**Task material:**

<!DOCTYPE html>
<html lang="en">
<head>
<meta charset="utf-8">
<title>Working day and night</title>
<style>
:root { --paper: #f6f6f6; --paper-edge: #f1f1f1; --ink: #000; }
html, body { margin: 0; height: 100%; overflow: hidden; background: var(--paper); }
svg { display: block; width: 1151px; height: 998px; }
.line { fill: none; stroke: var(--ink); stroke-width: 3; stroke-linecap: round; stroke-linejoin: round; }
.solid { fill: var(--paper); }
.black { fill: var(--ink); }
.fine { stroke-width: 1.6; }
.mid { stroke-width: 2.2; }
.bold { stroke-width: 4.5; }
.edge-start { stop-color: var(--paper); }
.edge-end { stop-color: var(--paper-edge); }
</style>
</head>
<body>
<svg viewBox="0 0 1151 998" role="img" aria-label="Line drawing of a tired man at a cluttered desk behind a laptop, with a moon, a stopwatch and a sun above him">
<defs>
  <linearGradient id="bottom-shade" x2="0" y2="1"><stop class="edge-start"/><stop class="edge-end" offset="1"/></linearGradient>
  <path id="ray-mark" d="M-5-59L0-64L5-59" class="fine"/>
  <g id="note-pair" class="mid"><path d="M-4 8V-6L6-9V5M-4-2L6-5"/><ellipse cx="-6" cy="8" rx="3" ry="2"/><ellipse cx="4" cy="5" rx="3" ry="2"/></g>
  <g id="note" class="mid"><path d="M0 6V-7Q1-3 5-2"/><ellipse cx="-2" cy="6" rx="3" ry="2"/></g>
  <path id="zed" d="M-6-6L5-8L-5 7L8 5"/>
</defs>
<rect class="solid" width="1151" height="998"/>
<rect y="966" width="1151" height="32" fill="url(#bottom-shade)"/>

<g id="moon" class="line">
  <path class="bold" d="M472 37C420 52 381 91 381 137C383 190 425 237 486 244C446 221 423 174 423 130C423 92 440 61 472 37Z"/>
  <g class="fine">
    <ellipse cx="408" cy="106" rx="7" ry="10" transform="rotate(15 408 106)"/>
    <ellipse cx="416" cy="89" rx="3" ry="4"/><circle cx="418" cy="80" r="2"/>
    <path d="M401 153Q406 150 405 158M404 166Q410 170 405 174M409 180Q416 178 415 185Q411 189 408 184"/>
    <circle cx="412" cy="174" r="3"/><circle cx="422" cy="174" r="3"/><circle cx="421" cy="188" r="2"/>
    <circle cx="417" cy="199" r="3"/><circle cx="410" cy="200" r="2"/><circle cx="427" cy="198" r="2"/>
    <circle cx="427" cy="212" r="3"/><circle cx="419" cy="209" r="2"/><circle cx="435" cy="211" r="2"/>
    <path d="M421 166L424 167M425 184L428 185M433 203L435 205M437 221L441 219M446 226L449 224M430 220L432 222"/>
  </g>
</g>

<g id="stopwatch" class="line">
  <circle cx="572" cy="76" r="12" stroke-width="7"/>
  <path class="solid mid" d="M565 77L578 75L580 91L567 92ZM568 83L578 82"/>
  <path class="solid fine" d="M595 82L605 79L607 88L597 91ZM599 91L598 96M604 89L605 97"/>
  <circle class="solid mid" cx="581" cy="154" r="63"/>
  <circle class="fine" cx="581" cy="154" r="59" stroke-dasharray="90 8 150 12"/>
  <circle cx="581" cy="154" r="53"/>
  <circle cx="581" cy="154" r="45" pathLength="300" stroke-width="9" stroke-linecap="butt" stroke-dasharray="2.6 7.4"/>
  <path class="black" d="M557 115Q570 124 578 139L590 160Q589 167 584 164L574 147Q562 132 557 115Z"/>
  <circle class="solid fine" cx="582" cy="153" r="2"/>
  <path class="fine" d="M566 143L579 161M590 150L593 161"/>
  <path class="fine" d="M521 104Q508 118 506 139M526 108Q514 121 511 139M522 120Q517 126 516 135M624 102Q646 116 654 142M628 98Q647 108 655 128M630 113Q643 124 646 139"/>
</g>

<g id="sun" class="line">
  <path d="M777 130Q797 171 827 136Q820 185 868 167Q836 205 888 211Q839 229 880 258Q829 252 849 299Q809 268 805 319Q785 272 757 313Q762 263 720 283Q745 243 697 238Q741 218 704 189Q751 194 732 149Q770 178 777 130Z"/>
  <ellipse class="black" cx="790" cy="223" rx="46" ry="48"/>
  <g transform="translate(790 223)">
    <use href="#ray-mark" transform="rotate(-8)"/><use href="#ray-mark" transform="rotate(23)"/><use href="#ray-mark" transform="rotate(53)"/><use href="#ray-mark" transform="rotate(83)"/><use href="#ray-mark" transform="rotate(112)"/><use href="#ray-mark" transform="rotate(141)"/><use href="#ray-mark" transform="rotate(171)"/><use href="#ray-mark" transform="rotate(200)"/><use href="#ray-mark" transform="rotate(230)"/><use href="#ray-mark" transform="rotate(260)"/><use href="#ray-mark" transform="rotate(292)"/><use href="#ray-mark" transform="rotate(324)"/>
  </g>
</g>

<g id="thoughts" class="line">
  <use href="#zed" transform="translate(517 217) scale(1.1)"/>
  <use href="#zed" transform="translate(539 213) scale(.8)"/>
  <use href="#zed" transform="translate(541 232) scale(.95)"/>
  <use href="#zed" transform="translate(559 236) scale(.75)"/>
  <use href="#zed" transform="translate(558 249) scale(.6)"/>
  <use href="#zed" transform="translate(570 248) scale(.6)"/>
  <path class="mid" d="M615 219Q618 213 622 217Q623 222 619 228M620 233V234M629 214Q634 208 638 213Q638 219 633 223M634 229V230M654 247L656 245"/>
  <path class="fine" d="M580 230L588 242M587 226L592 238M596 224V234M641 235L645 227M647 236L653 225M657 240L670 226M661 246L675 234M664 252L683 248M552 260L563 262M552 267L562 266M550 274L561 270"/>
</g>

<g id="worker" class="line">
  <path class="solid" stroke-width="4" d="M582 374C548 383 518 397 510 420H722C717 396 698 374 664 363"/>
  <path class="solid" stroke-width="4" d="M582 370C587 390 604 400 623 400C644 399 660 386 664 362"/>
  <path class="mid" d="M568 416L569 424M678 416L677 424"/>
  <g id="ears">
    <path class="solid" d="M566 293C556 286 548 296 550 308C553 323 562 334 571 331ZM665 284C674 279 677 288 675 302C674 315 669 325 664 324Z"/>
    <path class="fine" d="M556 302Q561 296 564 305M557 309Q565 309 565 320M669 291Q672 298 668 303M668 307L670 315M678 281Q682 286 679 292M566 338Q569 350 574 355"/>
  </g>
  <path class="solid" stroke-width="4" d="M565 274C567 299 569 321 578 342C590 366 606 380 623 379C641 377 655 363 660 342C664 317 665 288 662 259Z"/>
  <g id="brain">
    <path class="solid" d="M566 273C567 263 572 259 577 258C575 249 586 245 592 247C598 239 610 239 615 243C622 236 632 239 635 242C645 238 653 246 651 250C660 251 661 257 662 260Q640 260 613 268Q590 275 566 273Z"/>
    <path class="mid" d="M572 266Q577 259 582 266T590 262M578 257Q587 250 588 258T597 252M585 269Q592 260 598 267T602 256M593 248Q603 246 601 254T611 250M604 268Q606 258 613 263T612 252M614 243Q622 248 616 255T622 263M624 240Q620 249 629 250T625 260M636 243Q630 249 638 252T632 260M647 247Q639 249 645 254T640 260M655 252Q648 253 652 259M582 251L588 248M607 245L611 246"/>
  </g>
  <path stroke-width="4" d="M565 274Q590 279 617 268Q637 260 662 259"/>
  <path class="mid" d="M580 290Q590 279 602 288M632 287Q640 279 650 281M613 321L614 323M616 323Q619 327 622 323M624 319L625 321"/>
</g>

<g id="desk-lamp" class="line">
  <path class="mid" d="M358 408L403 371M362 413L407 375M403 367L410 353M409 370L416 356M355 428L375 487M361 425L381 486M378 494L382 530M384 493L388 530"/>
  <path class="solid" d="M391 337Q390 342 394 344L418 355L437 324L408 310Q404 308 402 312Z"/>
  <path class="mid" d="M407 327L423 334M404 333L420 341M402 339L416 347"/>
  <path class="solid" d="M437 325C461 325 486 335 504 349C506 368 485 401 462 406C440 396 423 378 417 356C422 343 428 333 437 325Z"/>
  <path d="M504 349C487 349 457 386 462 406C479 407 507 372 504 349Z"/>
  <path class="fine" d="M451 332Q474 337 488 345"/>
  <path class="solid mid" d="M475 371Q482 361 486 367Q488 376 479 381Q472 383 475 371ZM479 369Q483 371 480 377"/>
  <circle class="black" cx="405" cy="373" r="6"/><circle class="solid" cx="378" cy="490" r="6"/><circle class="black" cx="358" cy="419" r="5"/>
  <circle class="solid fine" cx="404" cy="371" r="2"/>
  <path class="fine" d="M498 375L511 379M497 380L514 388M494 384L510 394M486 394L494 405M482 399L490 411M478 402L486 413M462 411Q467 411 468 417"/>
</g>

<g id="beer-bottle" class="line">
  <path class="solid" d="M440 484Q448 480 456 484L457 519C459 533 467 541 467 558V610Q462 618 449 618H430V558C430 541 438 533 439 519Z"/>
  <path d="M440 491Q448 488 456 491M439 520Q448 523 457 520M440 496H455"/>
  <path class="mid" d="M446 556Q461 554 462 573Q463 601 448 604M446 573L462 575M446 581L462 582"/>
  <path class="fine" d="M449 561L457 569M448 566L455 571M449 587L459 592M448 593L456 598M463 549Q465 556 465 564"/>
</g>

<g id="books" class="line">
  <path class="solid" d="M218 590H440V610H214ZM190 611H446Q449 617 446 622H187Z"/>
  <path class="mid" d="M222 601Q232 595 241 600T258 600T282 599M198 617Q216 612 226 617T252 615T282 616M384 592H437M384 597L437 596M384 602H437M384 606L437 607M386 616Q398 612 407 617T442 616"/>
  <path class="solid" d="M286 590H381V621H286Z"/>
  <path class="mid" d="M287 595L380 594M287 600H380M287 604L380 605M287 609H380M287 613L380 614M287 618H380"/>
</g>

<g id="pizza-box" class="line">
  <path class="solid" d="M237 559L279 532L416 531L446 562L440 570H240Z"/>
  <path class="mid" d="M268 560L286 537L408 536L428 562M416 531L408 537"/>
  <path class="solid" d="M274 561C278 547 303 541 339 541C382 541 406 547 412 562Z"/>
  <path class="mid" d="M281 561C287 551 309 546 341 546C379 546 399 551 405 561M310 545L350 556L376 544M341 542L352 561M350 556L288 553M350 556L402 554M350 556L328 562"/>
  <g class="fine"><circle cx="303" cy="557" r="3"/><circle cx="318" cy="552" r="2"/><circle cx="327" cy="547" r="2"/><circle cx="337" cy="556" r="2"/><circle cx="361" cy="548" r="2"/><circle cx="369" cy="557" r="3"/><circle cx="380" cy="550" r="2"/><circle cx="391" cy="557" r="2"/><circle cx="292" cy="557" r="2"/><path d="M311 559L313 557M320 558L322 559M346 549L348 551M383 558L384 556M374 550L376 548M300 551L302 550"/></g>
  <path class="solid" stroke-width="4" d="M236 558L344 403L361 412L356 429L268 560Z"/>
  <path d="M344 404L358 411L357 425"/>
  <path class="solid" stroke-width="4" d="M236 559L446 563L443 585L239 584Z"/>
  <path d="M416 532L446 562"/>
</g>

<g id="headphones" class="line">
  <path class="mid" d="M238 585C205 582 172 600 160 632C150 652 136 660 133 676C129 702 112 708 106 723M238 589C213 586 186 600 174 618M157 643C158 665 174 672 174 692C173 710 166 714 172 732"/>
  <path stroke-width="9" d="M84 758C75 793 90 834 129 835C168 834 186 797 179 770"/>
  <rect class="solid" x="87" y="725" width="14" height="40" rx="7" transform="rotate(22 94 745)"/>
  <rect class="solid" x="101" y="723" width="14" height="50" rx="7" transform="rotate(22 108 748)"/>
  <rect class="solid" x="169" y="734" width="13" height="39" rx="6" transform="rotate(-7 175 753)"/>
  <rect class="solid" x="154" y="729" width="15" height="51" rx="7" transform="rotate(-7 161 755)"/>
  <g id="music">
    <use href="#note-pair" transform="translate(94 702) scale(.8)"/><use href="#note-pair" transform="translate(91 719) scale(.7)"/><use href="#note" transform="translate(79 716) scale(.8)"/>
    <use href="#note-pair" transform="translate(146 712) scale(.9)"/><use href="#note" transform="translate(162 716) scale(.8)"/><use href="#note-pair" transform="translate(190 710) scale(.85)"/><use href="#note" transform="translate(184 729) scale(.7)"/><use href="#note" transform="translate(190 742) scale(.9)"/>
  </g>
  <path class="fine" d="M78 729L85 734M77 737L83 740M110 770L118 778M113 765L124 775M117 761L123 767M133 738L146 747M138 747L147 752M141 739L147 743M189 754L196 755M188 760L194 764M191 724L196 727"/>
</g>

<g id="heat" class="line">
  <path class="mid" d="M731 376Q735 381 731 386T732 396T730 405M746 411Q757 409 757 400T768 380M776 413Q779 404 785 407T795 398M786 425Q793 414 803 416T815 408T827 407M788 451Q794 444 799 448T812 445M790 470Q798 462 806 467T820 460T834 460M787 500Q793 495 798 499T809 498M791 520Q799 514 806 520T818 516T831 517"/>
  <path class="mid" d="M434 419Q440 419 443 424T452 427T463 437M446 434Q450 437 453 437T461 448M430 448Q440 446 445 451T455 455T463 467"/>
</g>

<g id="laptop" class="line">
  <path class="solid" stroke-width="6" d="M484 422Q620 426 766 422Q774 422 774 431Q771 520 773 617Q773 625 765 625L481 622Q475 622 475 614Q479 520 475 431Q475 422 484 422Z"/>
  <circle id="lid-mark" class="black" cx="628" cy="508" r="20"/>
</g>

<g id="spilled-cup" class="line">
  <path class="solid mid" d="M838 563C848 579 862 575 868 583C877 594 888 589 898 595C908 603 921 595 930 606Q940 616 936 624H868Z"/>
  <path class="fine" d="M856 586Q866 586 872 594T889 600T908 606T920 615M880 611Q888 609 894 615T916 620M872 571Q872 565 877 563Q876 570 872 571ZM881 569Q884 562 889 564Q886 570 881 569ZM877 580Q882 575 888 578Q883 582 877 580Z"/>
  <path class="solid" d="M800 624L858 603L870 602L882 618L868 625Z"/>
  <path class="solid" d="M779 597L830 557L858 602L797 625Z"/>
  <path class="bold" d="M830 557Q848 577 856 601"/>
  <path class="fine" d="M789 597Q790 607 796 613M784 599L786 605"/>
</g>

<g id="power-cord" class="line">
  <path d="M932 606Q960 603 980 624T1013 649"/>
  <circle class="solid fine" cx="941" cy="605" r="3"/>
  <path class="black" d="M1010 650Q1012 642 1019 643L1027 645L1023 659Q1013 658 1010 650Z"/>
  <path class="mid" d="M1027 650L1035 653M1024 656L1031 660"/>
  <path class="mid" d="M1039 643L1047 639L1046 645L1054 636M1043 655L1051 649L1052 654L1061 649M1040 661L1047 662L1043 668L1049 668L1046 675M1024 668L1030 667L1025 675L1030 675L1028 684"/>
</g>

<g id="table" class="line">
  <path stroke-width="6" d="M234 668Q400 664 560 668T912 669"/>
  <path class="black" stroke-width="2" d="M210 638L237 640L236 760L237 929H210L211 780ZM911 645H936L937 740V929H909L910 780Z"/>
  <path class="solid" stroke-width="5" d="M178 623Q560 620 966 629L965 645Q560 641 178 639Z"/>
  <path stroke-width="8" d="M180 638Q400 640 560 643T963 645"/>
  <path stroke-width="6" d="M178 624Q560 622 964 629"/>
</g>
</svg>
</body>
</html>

**The problem:** Lines to set down from above: the line with "166L424 167M425 184L428", the line with "104Q508 118 506", and every line between, each exactly as written.

**Exercise answer:**
    <path d="M421 166L424 167M425 184L428 185M433 203L435 205M437 221L441 219M446 226L449 224M430 220L432 222"/>
  </g>
</g>

<g id="stopwatch" class="line">
  <circle cx="572" cy="76" r="12" stroke-width="7"/>
  <path class="solid mid" d="M565 77L578 75L580 91L567 92ZM568 83L578 82"/>
  <path class="solid fine" d="M595 82L605 79L607 88L597 91ZM599 91L598 96M604 89L605 97"/>
  <circle class="solid mid" cx="581" cy="154" r="63"/>
  <circle class="fine" cx="581" cy="154" r="59" stroke-dasharray="90 8 150 12"/>
  <circle cx="581" cy="154" r="53"/>
  <circle cx="581" cy="154" r="45" pathLength="300" stroke-width="9" stroke-linecap="butt" stroke-dasharray="2.6 7.4"/>
  <path class="black" d="M557 115Q570 124 578 139L590 160Q589 167 584 164L574 147Q562 132 557 115Z"/>
  <circle class="solid fine" cx="582" cy="153" r="2"/>
  <path class="fine" d="M566 143L579 161M590 150L593 161"/>
  <path class="fine" d="M521 104Q508 118 506 139M526 108Q514 121 511 139M522 120Q517 126 516 135M624 102Q646 116 654 142M628 98Q647 108 655 128M630 113Q643 124 646 139"/>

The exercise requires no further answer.